In the summer of 1889 Mr. Nathan Wever built the Wever Academy in the oats field of E.S.Mathers. Mr. Mathers had rented this land from Mr. Wever for the summer. The first professor of the Academy was Given Thompson. This building was destroyed by fire on March 26, 1929. Jasper Shoemaker and I (Faree Mathers) were teaching at the Grade School. About 11 o'clock we were told the Academy was on fire. We let the children go up to the corner and watch the fire. We saw books, papers, and magazines being thrown from the upstairs windows. They covered the yard. The building burned to the ground. Mrs. Mildred Beall rescued the picture of Nathan Wever which hung near the office door and it now hangs in the new school building.
A new building was erected the following year, 1930 known as the Media-Wever Community High School. The Ag Room was built on the east side of the building in 1941 and a new gymnasium and several class rooms were added in 1958. The Academy faced the south, but the new high school was built to face the north.
The First Grade school building was a frame one built in 1892 on the land belonging to Nathan Wever for $2,500; this was the price of the land and the building. It was a frame building having one class room and hall. It was located in the west part of town. Soon the classroom became too crowded and the building was sold and moved up town. It is still standing and is now a grocery store and post office. In this building the following persons taught: Mary Morgan, Blanche Pogue, William Campbell, Mae Hunter and Minnie Stanley.
In 1898 a two story brick building was erected south of where the old building stood.
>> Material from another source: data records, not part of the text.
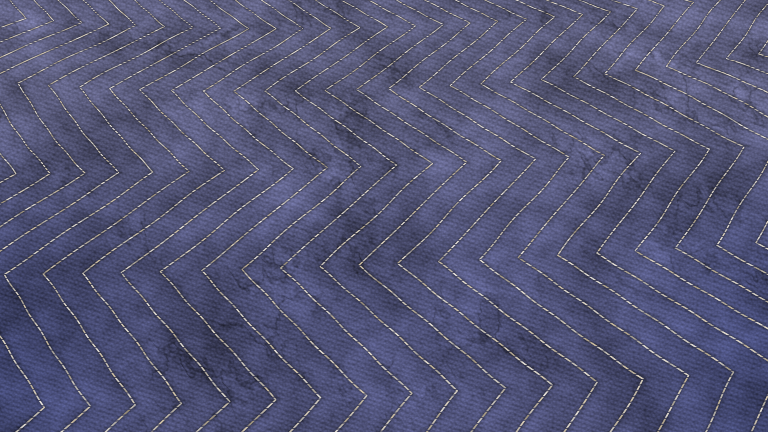
This texture is drawn by a Shadertoy shader. Its source:

```glsl
// Navy quilted blanket in perspective, with dashed zigzag stitching and soft folds

// Layout, in canvas heights; y runs downward from the top edge
const float HORIZON = 1.238;        // distance of the horizon above the top edge
const float VANISH_X = 0.806;       // column where the rows converge
const float SEAM_GAP = 0.0495;      // seam spacing per unit below the horizon
const float TURN_ORIGIN = 0.4644;   // depth of the nearest right-hand turn
const float TURN_STEP = 0.0760;     // depth between turns
const float ZIG_BASE = -8.71;       // left turn, in seam spacings
const float ZIG_REACH = 3.11;       // sideways reach of a zigzag leg
const float STITCHES = 28.0;        // stitches per leg
const float THREAD_HALF = 0.0165;   // half thread width, in seam spacings
const float BROAD_FOLDS = 0.24;     // strength of large rumples
const float SMALL_FOLDS = 0.13;     // strength of small rumples
const float WEAVE = 0.085;          // strength of the twill
const float GRAIN = 0.26;           // strength of the yarn grain

const vec3 CLOTH_FAR = vec3(0.340, 0.345, 0.465);
const vec3 CLOTH_NEAR = vec3(0.285, 0.297, 0.440);
const vec3 CLOTH_EDGE = vec3(0.225, 0.250, 0.415);
const vec3 THREAD_PALE = vec3(0.86, 0.84, 0.80);
const vec3 THREAD_GOLD = vec3(0.76, 0.70, 0.58);
const vec3 STITCH_HOLE = vec3(0.37, 0.36, 0.41);

float hash(vec2 p) {
    return fract(sin(dot(p, vec2(127.1, 311.7))) * 43758.55);
}

// Cellular noise: distance to the nearest point
float cellular(vec2 p) {
    vec2 cell = floor(p);
    float nearest = 8.0;
    for (int j = -1; j <= 1; j++) {
        for (int i = -1; i <= 1; i++) {
            vec2 c = cell + vec2(i, j);
            nearest = min(nearest, length(c + vec2(hash(c), hash(c + 37.0)) - p));
        }
    }
    return nearest;
}

// Layered sines, roughly -1 to 1
float waves(vec2 p) {
    float sum = 0.0, gain = 0.5;
    for (int i = 0; i < 5; i++) {
        sum += gain * sin(p.x + 1.7 * sin(p.y * 0.8)) * cos(p.y + 1.3 * sin(p.x * 0.7));
        p = mat2(1.5, 1.1, -1.1, 1.5) * p + 2.3;
        gain *= 0.62;
    }
    return sum;
}

// Height on the flat cloth after removing its tilt and sag
float flatten(vec2 p) {
    float u = (p.x - 0.8565) / 0.868;
    float tilt = 0.0231 + 0.022 * p.y;
    float sag = 0.0139 + 0.037 * (1.0 - smoothstep(0.139, 0.347, p.y));
    return p.y + tilt * u + sag * u * u;
}

// x: sideways position in spacings, y: leg count, z: seam coordinate, w: spacing
vec4 clothCoords(vec2 p) {
    float below = flatten(p) + HORIZON;
    float gap = SEAM_GAP * below;
    float leg = (1.0 / below - TURN_ORIGIN) / TURN_STEP;
    float side = (p.x - VANISH_X) / gap;
    float zig = ZIG_BASE + ZIG_REACH * abs(mod(leg, 2.0) - 1.0);
    float wobble = 0.025 * sin(leg * 7.0 + side) + 0.015 * sin(leg * 17.0 - side * 2.0);
    return vec4(side, leg, side - zig + wobble, gap);
}

void mainImage(out vec4 fragColor, in vec2 fragCoord) {
    float pixel = 1.0 / iResolution.y;
    vec2 p = vec2(fragCoord.x, iResolution.y - fragCoord.y) * pixel;
    vec4 cloth = clothCoords(p);
    vec2 ground = vec2(cloth.x, cloth.y * 4.0);

    // Distance to the closest seam
    vec2 e = vec2(0.001, 0.0);
    vec2 slope = vec2(clothCoords(p + e.xy).z - clothCoords(p - e.xy).z,
                      clothCoords(p + e.yx).z - clothCoords(p - e.yx).z) / (2.0 * e.x);
    float line = floor(cloth.z + 0.5);
    float offset = cloth.z - line;
    float dist = abs(offset) / max(length(slope), 1.0);

    // Cloth colour, bluer toward the lower corners
    vec3 color = mix(CLOTH_FAR, CLOTH_NEAR, smoothstep(0.1, 0.8, p.y));
    float across = abs(p.x * iResolution.y / iResolution.x - 0.5) * 2.0;
    color = mix(color, CLOTH_EDGE, 0.75 * smoothstep(0.45, 1.1, across) * smoothstep(0.2, 0.9, p.y));

    // Padding and rumples
    float shade = mix(0.91, 1.04, smoothstep(0.0, 0.2, abs(offset)));
    shade += 0.04 * sin(offset * 6.2832);
    shade += BROAD_FOLDS * waves(ground * vec2(0.8, 0.6));
    shade += SMALL_FOLDS * waves(p * vec2(30.0, 40.0));

    // Short slanted folds, dark on one side and light on the other
    float patches = smoothstep(-0.1, 0.5, waves(ground * 0.5 + 4.0));
    float fold = waves(mat2(0.8, 0.6, -0.6, 0.8) * p * vec2(22.0, 14.0) + 7.0);
    shade -= 0.22 * patches * (1.0 - smoothstep(0.0, 0.13, abs(fold)));
    shade += 0.10 * patches * (1.0 - smoothstep(0.0, 0.15, abs(fold - 0.25)));

    // Twill rows broken into dots, and yarn grain
    float rows = sin(6.2832 * (p.y * 88.0 - p.x * 30.0));
    float dots = sin(6.2832 * (p.x * 84.0 + p.y * 22.0));
    shade += WEAVE * (rows + 0.6 * rows * dots) * (0.7 + 0.3 * p.y);
    shade -= GRAIN * (cellular(p * vec2(150.0, 190.0)) - 0.45);
    color *= shade;

    // Dashed thread with a soft shadow beneath
    float halfWidth = THREAD_HALF * cloth.w;
    color *= 1.0 - 0.16 * (1.0 - smoothstep(halfWidth, halfWidth * 4.0, dist));
    float along = cloth.y * STITCHES + hash(vec2(line, 3.0));
    float stitch = 1.0 - smoothstep(0.32, 0.48, abs(fract(along) - 0.5));
    float wear = hash(vec2(line, floor(along)));
    vec3 thread = mix(THREAD_PALE, THREAD_GOLD, wear * wear) * (0.8 + 0.3 * hash(vec2(floor(along), line)));
    float cover = 1.0 - smoothstep(halfWidth - 0.5 * pixel, halfWidth + 0.6 * pixel, dist);
    color = mix(color, mix(STITCH_HOLE, thread, stitch), cover * mix(0.6, 0.95, stitch));

    fragColor = vec4(clamp(color, 0.0, 1.0), 1.0);
}
```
The bricks were made in the brickyard which was located south of the Wever Lakes. Anna Hillier was the first Upper Grade Teacher and Mrs. Bowersmith, the Art Teacher, Kathryn C. Ray was the Primary Teacher. Mr. Gaston taught Penmanship in both rooms.
There were many big boys in school. One day when Mr. Gaston finished with the writing lesson, he went to get his hat. It was a stiff derby. He couldn't find it. The boys had mashed in the top and threw it in the closet under the stairs. When he tried to straighten it out, the top came out. This joke wasn't funny very long for the boys.
The next teachers were A.C.Keener, later Superintendent, and Myrtle Mathers. For several years Maude Alma Main of Galesburg taught music in both the Grade and High School.
In the summer of 1904 a bad wind storm blew in the north end of the building. When it was repaired, two long rods were placed through the building for support. In 1914 this building was declared unsafe by the State and torn down. Immediately, a second brick building was erected, this one being a modern building. It has four large classrooms, a basement, a large gymnasium which was added in 1958. The first schools were called Media Public School; the last one called Media Grade School.
Our County Superintendents from 1898-1964 are as follows: S.E.Mace, A.C.Keener, Della Yeomans, A.L.Beall, (Mrs. A.L. Beall was appointed on the death of her husband), Chris S. Apt, Leman Dennison and Carl Shelton.
One of the things our new school houses do not have today is the large bell that always hung in the belfry and was rung at stated times during the day. Lots of folks depended on it for the time of day. Slates and Slate pencils are no longer used in the school room. They were cleaned with a wet rang but there were always some who would spit on their slates and wipe them with their sleeves or aprons.